Tuesday, February 07, 2006

Cartoons & Sanity

SOOOOOOOOOOO, while buildings are burning across Europe because of cartoon representations of Mohammed, I thought I'd point the cursor to an earlier cartoon fatwa that went largely unnoticed, even though it represented the slander of one of the greatest American editorial cartoonist, Doug Marlette.

But first, a little ancient history. When I was in college at Florida State in Tallahassee, Doug Marlette was one of my best friends. It was the Sixties, and we were both bat-shit crazy. We met when I started as a reporter at the Florida Flambeau — the only job I could find, BTW — for the lordly sum of $50 a month. Marlette had just started drawing editorial cartoons, and our adventures were legion. Stupid, but legion.

When Marlette tacked into the Real World, he occasionally dragged me along. He once convinced me to move to Charlotte, NC, when he started work for the Charlotte Observer. On one memorable Saturday morning, I was hauled out of a deep sleep by someone pounding on the door of my duplex. Groggily, I opened the door, and there was Marlette, disheaveled as ever, standing on my porch. He stepped to the side to reveal a brand-spanking new baby blue Porsche, the child of his first cartoon syndication deal.

"The Sixties," he announced portentiously, pointing at the Porsche, "are officially over!"

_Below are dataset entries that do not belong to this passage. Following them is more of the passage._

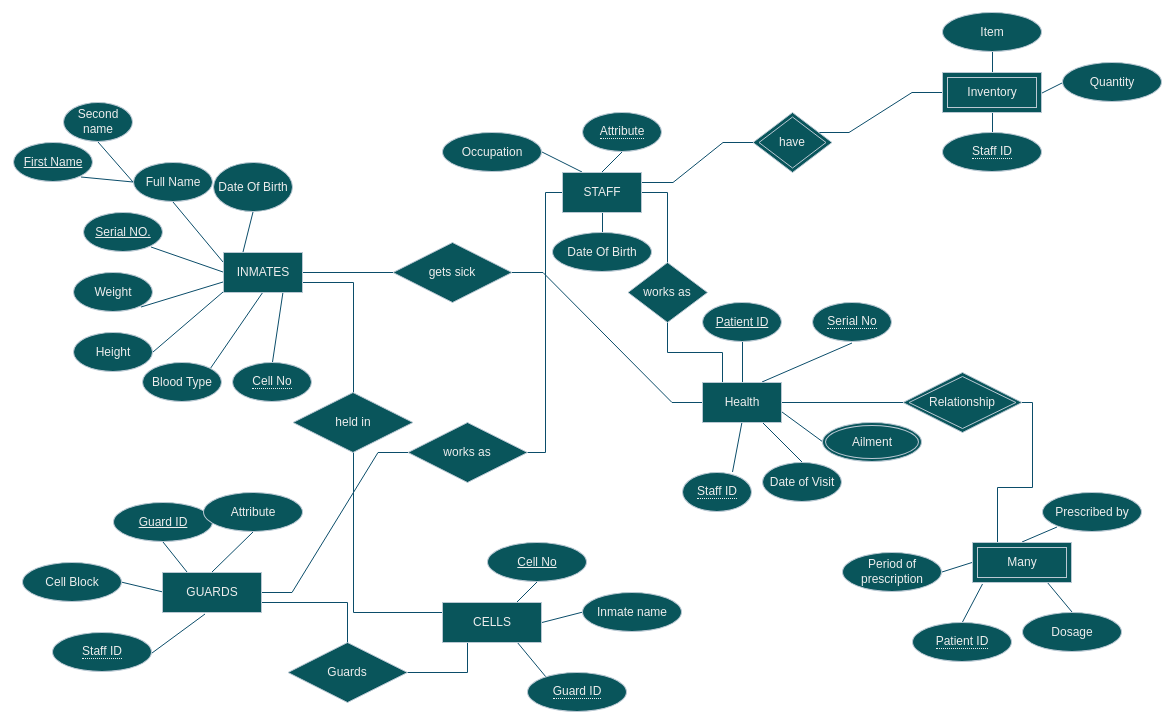
<!DOCTYPE html>
<html lang="en">
<head>
<meta charset="utf-8">
<title>Prison entity relationship diagram</title>
<style>
:root { --fill: #09555b; --edge: #bac8d3; --link: #0b4d6a; --text: #eeeeee; --paper: #ffffff; }
* { box-sizing: border-box; }
body { margin: 0; background: var(--paper); }
.diagram { position: relative; width: 1175px; height: 725px; overflow: hidden; background: var(--paper); font: 12px/15px "Liberation Sans", Arial, sans-serif; color: var(--text); }
.links { position: absolute; left: 0; top: 0; }
.links polyline { fill: none; stroke: var(--link); }
.links polygon { fill: var(--fill); stroke: var(--edge); }
.links .inner { fill: none; }
.node { position: absolute; display: flex; align-items: center; justify-content: center; width: 80px; height: 40px; text-align: center; white-space: nowrap; }
.entity, .attribute { background: var(--fill); border: 1px solid var(--edge); }
.attribute { border-radius: 50%; }
.wide { width: 100px; }
.weak::after, .multi::after { content: ""; position: absolute; inset: 4px; border: 1px solid var(--edge); }
.multi::after { inset: 2px; border-radius: 50%; }
.key { text-decoration: underline; }
.partial { line-height: 13px; border-bottom: 1px dotted var(--text); }
</style>
</head>
<body>
<main class="diagram">
<svg class="links" width="1175" height="725" viewBox="0 0 1175 725" aria-hidden="true">
  <g class="attribute-links">
    <polyline points="98,142 133,182"/>
    <polyline points="81,177 133,182"/>
    <polyline points="173,202 223,262"/>
    <polyline points="253,212 243,252"/>
    <polyline points="151,247 223,272"/>
    <polyline points="141,307 223,282"/>
    <polyline points="153,352 223,292"/>
    <polyline points="210,369 263,292"/>
    <polyline points="272.5,362 283,292"/>
    <polyline points="542,152 582,172"/>
    <polyline points="622,152 602,172"/>
    <polyline points="602.5,212 602.5,232"/>
    <polyline points="992.5,52 992.5,72"/>
    <polyline points="1062,83 1042,93"/>
    <polyline points="992.5,112 992.5,132"/>
    <polyline points="742.5,342 742.5,382"/>
    <polyline points="852,343 762,382"/>
    <polyline points="782,412 823,442"/>
    <polyline points="762,422 802,462"/>
    <polyline points="742,422 732.5,472"/>
    <polyline points="1057,527 1022,542"/>
    <polyline points="942,572 972,562.5"/>
    <polyline points="982.5,584 962.5,622"/>
    <polyline points="1047,582 1072,612"/>
    <polyline points="163,542 187,572"/>
    <polyline points="253,532 212,572"/>
    <polyline points="121,582 163,592"/>
    <polyline points="152,653 205,614"/>
    <polyline points="537,582 517,602"/>
    <polyline points="583,612 542,622.5"/>
    <polyline points="517,642 546,677"/>
  </g>
  <g class="relationship-links">
    <polyline points="303,272.5 393,272.5"/>
    <polyline points="511,272.5 543,272.5 672,402.5 703,402.5"/>
    <polyline points="303,282.5 353.5,282.5 353.5,393"/>
    <polyline points="353.5,452 353.5,612.5 443,612.5"/>
    <polyline points="563,192.5 545.5,192.5 545.5,452.5 527,452.5"/>
    <polyline points="408,452.5 378,452.5 292,592.5 261,592.5"/>
    <polyline points="261,602.5 347.5,602.5 347.5,643"/>
    <polyline points="407,672.5 467.5,672.5 467.5,642"/>
    <polyline points="642,192.5 667.5,192.5 667.5,263"/>
    <polyline points="667.5,322 667.5,352.5 722.5,352.5 722.5,383"/>
    <polyline points="642,182.5 673,182.5 723,142.5 753,142.5"/>
    <polyline points="819,132.5 849,132.5 912,92.5 943,92.5"/>
    <polyline points="782,402.5 903,402.5"/>
    <polyline points="1022,402.5 1032.5,402.5 1032.5,487.5 997.5,487.5 997.5,543"/>
  </g>
  <g class="relationships">
    <polygon points="393,272.5 452.5,242.5 512,272.5 452.5,302.5"/>
    <polygon points="293,422.5 353,392.5 413,422.5 353,452.5"/>
    <polygon points="408,452.5 467.5,422.5 527.5,452.5 467.5,482.5"/>
    <polygon points="288,672.5 347.5,642.5 407.5,672.5 347.5,702.5"/>
    <polygon points="628,292.5 667.5,262.5 707.5,292.5 667.5,322.5"/>
    <polygon points="753,142.5 792.5,112.5 832,142.5 792.5,172.5"/>
    <polygon class="inner" points="759,142.5 792.5,117 826,142.5 792.5,168"/>
    <polygon points="903,402.5 962.5,372.5 1022,402.5 962.5,432.5"/>
    <polygon class="inner" points="909,402.5 962.5,376.5 1016,402.5 962.5,428.5"/>
  </g>
</svg>

<!-- Relationship labels -->
<div class="node" style="left:412px;top:252px">gets sick</div>
<div class="node" style="left:313px;top:402px">held in</div>
<div class="node" style="left:427px;top:432px">works as</div>
<div class="node" style="left:307px;top:652px">Guards</div>
<div class="node" style="left:627px;top:272px">works as</div>
<div class="node" style="left:752px;top:122px">have</div>
<div class="node" style="left:922px;top:382px">Relationship</div>

<!-- Inmates -->
<div class="node entity" style="left:223px;top:252px;height:41px">INMATES</div>
<div class="node attribute" style="left:63px;top:102px;width:70px">Second<br>name</div>
<div class="node attribute" style="left:13px;top:142px"><span class="key">First Name</span></div>
<div class="node attribute" style="left:133px;top:162px">Full Name</div>
<div class="node attribute" style="left:213px;top:162px;height:50px">Date Of Birth</div>
<div class="node attribute" style="left:83px;top:212px"><span class="key">Serial NO.</span></div>
<div class="node attribute" style="left:73px;top:272px">Weight</div>
<div class="node attribute" style="left:73px;top:332px">Height</div>
<div class="node attribute" style="left:142px;top:362px">Blood Type</div>
<div class="node attribute" style="left:232px;top:362px"><span class="partial">Cell No</span></div>

<!-- Staff -->
<div class="node entity" style="left:562px;top:172px;height:41px">STAFF</div>
<div class="node attribute wide" style="left:442px;top:132px">Occupation</div>
<div class="node attribute" style="left:582px;top:112px"><span class="partial">Attribute</span></div>
<div class="node attribute wide" style="left:552px;top:232px">Date Of Birth</div>

<!-- Inventory -->
<div class="node entity weak wide" style="left:942px;top:72px;height:41px">Inventory</div>
<div class="node attribute wide" style="left:942px;top:12px">Item</div>
<div class="node attribute wide" style="left:1062px;top:62px">Quantity</div>
<div class="node attribute wide" style="left:942px;top:132px"><span class="partial">Staff ID</span></div>

<!-- Health -->
<div class="node entity" style="left:702px;top:382px;height:41px">Health</div>
<div class="node attribute" style="left:702px;top:302px"><span class="key">Patient ID</span></div>
<div class="node attribute" style="left:812px;top:302px"><span class="partial">Serial No</span></div>
<div class="node attribute multi wide" style="left:822px;top:422px">Ailment</div>
<div class="node attribute" style="left:762px;top:462px">Date of Visit</div>
<div class="node attribute" style="left:682px;top:472px;width:70px"><span class="partial">Staff ID</span></div>

<!-- Prescriptions -->
<div class="node entity weak wide" style="left:972px;top:542px;height:41px">Many</div>
<div class="node attribute wide" style="left:1042px;top:492px">Prescribed by</div>
<div class="node attribute wide" style="left:842px;top:552px">Period of<br>prescription</div>
<div class="node attribute wide" style="left:912px;top:622px"><span class="partial">Patient ID</span></div>
<div class="node attribute wide" style="left:1022px;top:612px">Dosage</div>

<!-- Guards -->
<div class="node entity wide" style="left:162px;top:572px;height:41px">GUARDS</div>
<div class="node attribute wide" style="left:113px;top:502px"><span class="key">Guard ID</span></div>
<div class="node attribute wide" style="left:203px;top:492px">Attribute</div>
<div class="node attribute wide" style="left:22px;top:562px">Cell Block</div>
<div class="node attribute wide" style="left:52px;top:632px"><span class="partial">Staff ID</span></div>

<!-- Cells -->
<div class="node entity wide" style="left:442px;top:602px;height:41px">CELLS</div>
<div class="node attribute wide" style="left:487px;top:542px"><span class="key">Cell No</span></div>
<div class="node attribute wide" style="left:582px;top:592px">Inmate name</div>
<div class="node attribute wide" style="left:527px;top:672px"><span class="partial">Guard ID</span></div>
</main>
</body>
</html>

He bought a Porsche; I bought a Model 29 .44 Magnum...go figure.

"Ah, the stories we could tell," as the song goes, "if it all blows up and goes to hell..."

I could tell you about scamming my first big magazine article about country music, loading up my beater Toyota with junk food, lots of caffinated stuff, Marlette and brilliant Southern writer Frye Gaillard, all of us with a grand total of $7 and a canceled credit card for our first expedition to Nashville...but that's not this story.

Doug tended more liberal as I tended more conservative, and we had some epic arguments. But our friendship remained strong. In 2002, Dough drew this cartoon...What Would Mohammed Drive? Suddenly, my friend Doug got his own fatwa issued against him. read the whole story here. You'll notice that the story's in World Net Daily. That's because the MSM pretended that Doug was the little boy who farted at the funeral. With the exception of columnist Kathleen Parker, Doug disappeared from the radar.

"I didn't believe it at first," Doug told me. "My liberal friends turned their backs on me. It was the conservatives, people I'd ripped in my cartoons, who stood by me."

Doug's first novel, The Bridge, in a weird way got caught in the fatwa. Mostly, I want you to read his brilliant piece in the Columbia Journalism Review from 2003, "I Was a Tool of Satan":
The censors no longer come to us in jackboots with torches and baying dogs in the middle of the night. They arrive now in broad daylight with marketing surveys and focus-group findings. They come as teams, not armies, trained in effectiveness, certified in sensitivity, and wielding degrees from the Columbia journalism school. They're known not for their bravery but for their efficiency. They show gallantry only when they genuflect to apologize.


The cyberprotest by CAIR [Council on American-Islamic Relations] showed a sophisticated understanding of what motivates newsroom managers these days - bottom-line concerns, a wish for the machinery to run smoothly, and the human-resources mandate not to offend. Many of my e-mail detractors appeared to be well-educated, recent émigrés. Even if their English sometimes faltered, they were fluent in the language of victimhood. Presumably, victimization was one of their motives for leaving their native countries, yet the subtext of many of their letters was that this country should be more like the ones they emigrated from. They had the American know-how without the know-why. In the name of tolerance, in the name of their peaceful God, they threatened violence against someone they accused of falsely accusing them of violence.
Freedom of speech is a precious and fragile thing. Doug certainly didn't want the death threats, etc., but he never shrank from the fight. He's still kicking ass and taking names...you can check him out here. He'll probably piss you off. He pisses everybody off, eventually. Still my friend, though.

1 comment:

Anonymous said...

Marlette may be your friend, but he is also a notoriously bad cartoonist. He is so inept that he routinely has to label his characters with buttons and tags to identify even widely known public figures. He's also a yellow dog Democrat known for his cheap shots at conservatives, traditionalists, and Republicans. His "Kudzu" comic was nothing short of lame. It was a happy day in New York when he was booted from the position of house cartoonist at Newsday (though his replacement is not much better).